Green companies may get easier access to bank loans
JAKARTA: The central bank and the Environment Ministry agreed to prepare regulatory framework on green banking to give environmentally friendly firms easier access to credits, top officials say.
The agreement was signed in Jakarta by Bank Indonesia Governor Darmin Nasution and Environment Minister Gusti Mohammad Hatta.
The environment minister said the ministry and central bank, under the MoU, agreed to prepare the regulatory framework for green banking through four main programs.
"The programs consist of the establishment of legal tools, information, education and joint research," he said at a press briefing at BI offices in Jakarta. The main program, Gusti said, would be the revision of the central bank regulation (PBI) on green banking and its guidelines.

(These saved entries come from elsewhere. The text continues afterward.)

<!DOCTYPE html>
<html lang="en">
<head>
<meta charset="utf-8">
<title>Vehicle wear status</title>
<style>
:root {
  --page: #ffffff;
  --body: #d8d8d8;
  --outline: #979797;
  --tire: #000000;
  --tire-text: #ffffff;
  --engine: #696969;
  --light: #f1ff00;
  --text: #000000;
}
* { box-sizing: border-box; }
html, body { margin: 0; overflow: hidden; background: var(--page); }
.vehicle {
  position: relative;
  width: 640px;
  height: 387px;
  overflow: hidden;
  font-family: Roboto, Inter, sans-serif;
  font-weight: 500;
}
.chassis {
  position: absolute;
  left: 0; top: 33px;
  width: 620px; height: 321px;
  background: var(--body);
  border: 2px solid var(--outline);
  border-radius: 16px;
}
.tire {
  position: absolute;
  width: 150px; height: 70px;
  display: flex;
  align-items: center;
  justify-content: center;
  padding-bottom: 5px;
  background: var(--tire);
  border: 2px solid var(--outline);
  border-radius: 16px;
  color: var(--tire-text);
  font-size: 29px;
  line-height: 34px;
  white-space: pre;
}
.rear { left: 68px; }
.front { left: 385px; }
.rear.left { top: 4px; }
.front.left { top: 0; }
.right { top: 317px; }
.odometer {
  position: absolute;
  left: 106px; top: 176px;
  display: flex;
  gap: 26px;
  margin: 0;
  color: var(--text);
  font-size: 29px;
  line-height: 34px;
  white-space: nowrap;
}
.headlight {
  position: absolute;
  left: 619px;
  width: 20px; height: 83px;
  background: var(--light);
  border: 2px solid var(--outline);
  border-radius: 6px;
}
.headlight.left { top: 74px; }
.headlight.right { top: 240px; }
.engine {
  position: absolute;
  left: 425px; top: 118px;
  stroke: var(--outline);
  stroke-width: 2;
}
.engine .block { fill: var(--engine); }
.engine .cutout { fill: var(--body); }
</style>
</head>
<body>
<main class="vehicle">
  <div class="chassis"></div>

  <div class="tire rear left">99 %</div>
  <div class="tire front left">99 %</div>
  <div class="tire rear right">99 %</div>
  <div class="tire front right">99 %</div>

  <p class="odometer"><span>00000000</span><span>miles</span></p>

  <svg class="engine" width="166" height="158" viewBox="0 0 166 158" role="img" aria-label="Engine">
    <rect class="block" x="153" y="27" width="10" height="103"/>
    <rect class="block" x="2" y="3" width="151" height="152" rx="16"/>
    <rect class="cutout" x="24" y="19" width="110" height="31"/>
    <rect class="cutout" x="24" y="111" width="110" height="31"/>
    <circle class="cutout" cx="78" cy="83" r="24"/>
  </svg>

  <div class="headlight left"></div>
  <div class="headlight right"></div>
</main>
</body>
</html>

"There will be technical meetings between BI and the Forestry Ministry, along with several training workshops," he said, adding that the ministry would need the help of banks so companies that borrowed from them could help keep the environment healthy.
BI's Darmin said modern banking systems needed more sophisticated mechanisms in the provision of loans to environmentally friendly firms.
"Environmental issues are becoming more significant, affecting risks for loans disbursed to companies," he said.
"If a company conducts practices that threaten the environment, its credit should also be threatened. So we are preparing regulations that would factor in environmental issues into the health level of the company, its products and its credit."
Clear legal ground is expected as the outcome of the two institutions' cooperation, both officials said, aimed at providing a healthier environment for Indonesians.
Apart from that, tougher ground rules for companies to apply environmentally friendly practices would also eliminate banks' potential bad credit due to the risks of detrimental practices for businesses, Darmin added. BI deputy governor Muliaman Hadad said the BI regulation on green banking was actually drafted in 2005, but needed to be evaluated to determine if it was still relevant to support a sustainable commitment to provide a healthier environment. "We will inform the banking industry about the new regulation once we have sorted things out on paper legally. -PB News